Stored data:
- Opening Delimiter -
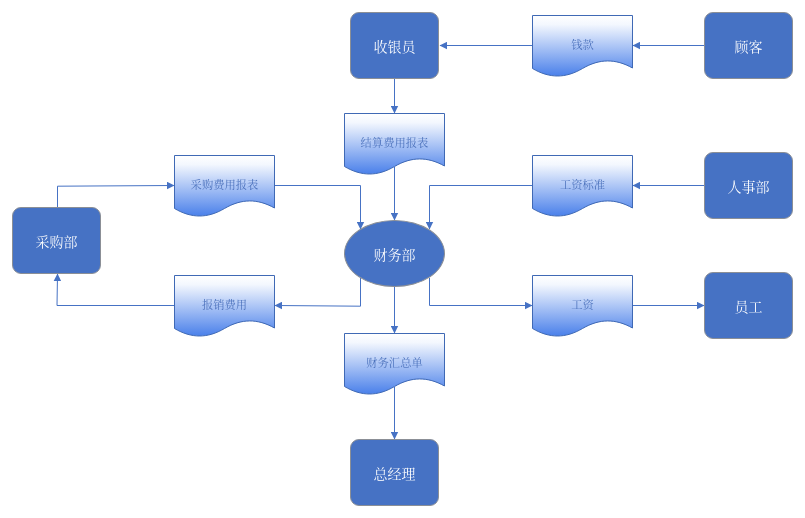
<!DOCTYPE html>
<html lang="zh-CN">
<head>
<meta charset="utf-8">
<title>财务部流程图</title>
<style>
:root {
  --blue: #4672c4;
  --line: #4672c4;
  --doc-edge: #3f69b5;
  --doc-text: #4a70bb;
  --node-edge: #8b8f96;
  --paper: #ffffff;
}
* { box-sizing: border-box; }
html, body { margin: 0; overflow: hidden; background: var(--paper); }
.chart {
  position: relative;
  width: 805px;
  height: 518px;
  overflow: hidden;
  background: var(--paper);
  font-family: "Noto Serif CJK SC", "Noto Serif CJK JP", serif;
}
.shapes { position: absolute; inset: 0; display: block; }
.connectors { fill: none; stroke: var(--line); stroke-width: 1; }
.arrowhead { fill: var(--line); }
.node, .doc {
  position: absolute;
  left: var(--x);
  top: var(--y);
  display: flex;
  align-items: center;
  justify-content: center;
  white-space: nowrap;
  line-height: 1;
}
.node {
  width: 89px;
  height: 67px;
  border: 1px solid var(--node-edge);
  border-radius: 9px;
  background: var(--blue);
  color: var(--paper);
  font-size: 14px;
}
.hub { width: 101px; border-radius: 50%; }
.doc {
  width: 101px;
  height: 60px;
  color: var(--doc-text);
  font-size: 11.3px;
}
</style>
</head>
<body>
<main class="chart">
  <svg class="shapes" width="805" height="518" viewBox="0 0 805 518" aria-hidden="true">
    <defs>
      <linearGradient id="doc-fill" x1="0" y1="0" x2="0" y2="1">
        <stop offset="0" stop-color="#ffffff"/>
        <stop offset="0.15" stop-color="#f3f7fe"/>
        <stop offset="1" stop-color="#4a80ea"/>
      </linearGradient>
      <path id="document" d="M0 0H100V52.5C83 43 67 43 50 53C33 63 17 63 0 53Z" fill="url(#doc-fill)" stroke="#3f69b5" stroke-linejoin="round"/>
      <marker id="arrow" viewBox="0 0 8 8" refX="7" refY="4" markerWidth="8" markerHeight="8" markerUnits="userSpaceOnUse" orient="auto">
        <path class="arrowhead" d="M0 0.3L7.5 4L0 7.7Z"/>
      </marker>
    </defs>
    <g class="documents">
      <use href="#document" x="532.5" y="15.5"/>
      <use href="#document" x="344.5" y="113.5"/>
      <use href="#document" x="174.5" y="155.5"/>
      <use href="#document" x="532.5" y="155.5"/>
      <use href="#document" x="174.5" y="275.5"/>
      <use href="#document" x="532.5" y="275.5"/>
      <use href="#document" x="344.5" y="333.5"/>
    </g>
    <g class="connectors" marker-end="url(#arrow)">
      <path d="M704 45.5H633" marker-end="url(#arrow)"/>
      <path d="M532 45.5H440" marker-end="url(#arrow)"/>
      <path d="M394.5 79V113" marker-end="url(#arrow)"/>
      <path d="M394.5 167V220" marker-end="url(#arrow)"/>
      <path d="M704 185.5H633" marker-end="url(#arrow)"/>
      <path d="M532 185.5H429.5V229" marker-end="url(#arrow)"/>
      <path d="M275 185.5H360.5V229" marker-end="url(#arrow)"/>
      <path d="M57.5 207V186.2L174 185.5" marker-end="url(#arrow)"/>
      <path d="M360.5 278V306.2L275 305.5" marker-end="url(#arrow)"/>
      <path d="M174 305.5H57L57.5 274" marker-end="url(#arrow)"/>
      <path d="M429.5 278V305.5H532" marker-end="url(#arrow)"/>
      <path d="M633 305.5H704" marker-end="url(#arrow)"/>
      <path d="M394.5 287V333" marker-end="url(#arrow)"/>
      <path d="M394.5 387V439" marker-end="url(#arrow)"/>
    </g>
  </svg>

  <div class="node" style="--x:350px;--y:12px">收银员</div>
  <div class="node" style="--x:704px;--y:12px">顾客</div>
  <div class="node" style="--x:704px;--y:152px">人事部</div>
  <div class="node" style="--x:12px;--y:207px">采购部</div>
  <div class="node hub" style="--x:344px;--y:220px">财务部</div>
  <div class="node" style="--x:704px;--y:272px">员工</div>
  <div class="node" style="--x:350px;--y:439px">总经理</div>

  <div class="doc" style="--x:532px;--y:15px">钱款</div>
  <div class="doc" style="--x:344px;--y:113px">结算费用报表</div>
  <div class="doc" style="--x:174px;--y:155px">采购费用报表</div>
  <div class="doc" style="--x:532px;--y:155px">工资标准</div>
  <div class="doc" style="--x:174px;--y:275px">报销费用</div>
  <div class="doc" style="--x:532px;--y:275px">工资</div>
  <div class="doc" style="--x:344px;--y:333px">财务汇总单</div>
</main>
</body>
</html>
- Closing Delimiter -
- What you have to do:
Once the pictures are removed, set down what remains of the entries above exactly.

- Response to this task:
<!DOCTYPE html>
<html lang="zh-CN">
<head>
<meta charset="utf-8">
<title>财务部流程图</title>
<style>
:root {
  --blue: #4672c4;
  --line: #4672c4;
  --doc-edge: #3f69b5;
  --doc-text: #4a70bb;
  --node-edge: #8b8f96;
  --paper: #ffffff;
}
* { box-sizing: border-box; }
html, body { margin: 0; overflow: hidden; background: var(--paper); }
.chart {
  position: relative;
  width: 805px;
  height: 518px;
  overflow: hidden;
  background: var(--paper);
  font-family: "Noto Serif CJK SC", "Noto Serif CJK JP", serif;
}
.shapes { position: absolute; inset: 0; display: block; }
.connectors { fill: none; stroke: var(--line); stroke-width: 1; }
.arrowhead { fill: var(--line); }
.node, .doc {
  position: absolute;
  left: var(--x);
  top: var(--y);
  display: flex;
  align-items: center;
  justify-content: center;
  white-space: nowrap;
  line-height: 1;
}
.node {
  width: 89px;
  height: 67px;
  border: 1px solid var(--node-edge);
  border-radius: 9px;
  background: var(--blue);
  color: var(--paper);
  font-size: 14px;
}
.hub { width: 101px; border-radius: 50%; }
.doc {
  width: 101px;
  height: 60px;
  color: var(--doc-text);
  font-size: 11.3px;
}
</style>
</head>
<body>
<main class="chart">
  <svg class="shapes" width="805" height="518" viewBox="0 0 805 518" aria-hidden="true">
    <defs>
      <linearGradient id="doc-fill" x1="0" y1="0" x2="0" y2="1">
        <stop offset="0" stop-color="#ffffff"/>
        <stop offset="0.15" stop-color="#f3f7fe"/>
        <stop offset="1" stop-color="#4a80ea"/>
      </linearGradient>
      <path id="document" d="M0 0H100V52.5C83 43 67 43 50 53C33 63 17 63 0 53Z" fill="url(#doc-fill)" stroke="#3f69b5" stroke-linejoin="round"/>
      <marker id="arrow" viewBox="0 0 8 8" refX="7" refY="4" markerWidth="8" markerHeight="8" markerUnits="userSpaceOnUse" orient="auto">
        <path class="arrowhead" d="M0 0.3L7.5 4L0 7.7Z"/>
      </marker>
    </defs>
    <g class="documents">
      <use href="#document" x="532.5" y="15.5"/>
      <use href="#document" x="344.5" y="113.5"/>
      <use href="#document" x="174.5" y="155.5"/>
      <use href="#document" x="532.5" y="155.5"/>
      <use href="#document" x="174.5" y="275.5"/>
      <use href="#document" x="532.5" y="275.5"/>
      <use href="#document" x="344.5" y="333.5"/>
    </g>
    <g class="connectors" marker-end="url(#arrow)">
      <path d="M704 45.5H633" marker-end="url(#arrow)"/>
      <path d="M532 45.5H440" marker-end="url(#arrow)"/>
      <path d="M394.5 79V113" marker-end="url(#arrow)"/>
      <path d="M394.5 167V220" marker-end="url(#arrow)"/>
      <path d="M704 185.5H633" marker-end="url(#arrow)"/>
      <path d="M532 185.5H429.5V229" marker-end="url(#arrow)"/>
      <path d="M275 185.5H360.5V229" marker-end="url(#arrow)"/>
      <path d="M57.5 207V186.2L174 185.5" marker-end="url(#arrow)"/>
      <path d="M360.5 278V306.2L275 305.5" marker-end="url(#arrow)"/>
      <path d="M174 305.5H57L57.5 274" marker-end="url(#arrow)"/>
      <path d="M429.5 278V305.5H532" marker-end="url(#arrow)"/>
      <path d="M633 305.5H704" marker-end="url(#arrow)"/>
      <path d="M394.5 287V333" marker-end="url(#arrow)"/>
      <path d="M394.5 387V439" marker-end="url(#arrow)"/>
    </g>
  </svg>

  <div class="node" style="--x:350px;--y:12px">收银员</div>
  <div class="node" style="--x:704px;--y:12px">顾客</div>
  <div class="node" style="--x:704px;--y:152px">人事部</div>
  <div class="node" style="--x:12px;--y:207px">采购部</div>
  <div class="node hub" style="--x:344px;--y:220px">财务部</div>
  <div class="node" style="--x:704px;--y:272px">员工</div>
  <div class="node" style="--x:350px;--y:439px">总经理</div>

  <div class="doc" style="--x:532px;--y:15px">钱款</div>
  <div class="doc" style="--x:344px;--y:113px">结算费用报表</div>
  <div class="doc" style="--x:174px;--y:155px">采购费用报表</div>
  <div class="doc" style="--x:532px;--y:155px">工资标准</div>
  <div class="doc" style="--x:174px;--y:275px">报销费用</div>
  <div class="doc" style="--x:532px;--y:275px">工资</div>
  <div class="doc" style="--x:344px;--y:333px">财务汇总单</div>
</main>
</body>
</html>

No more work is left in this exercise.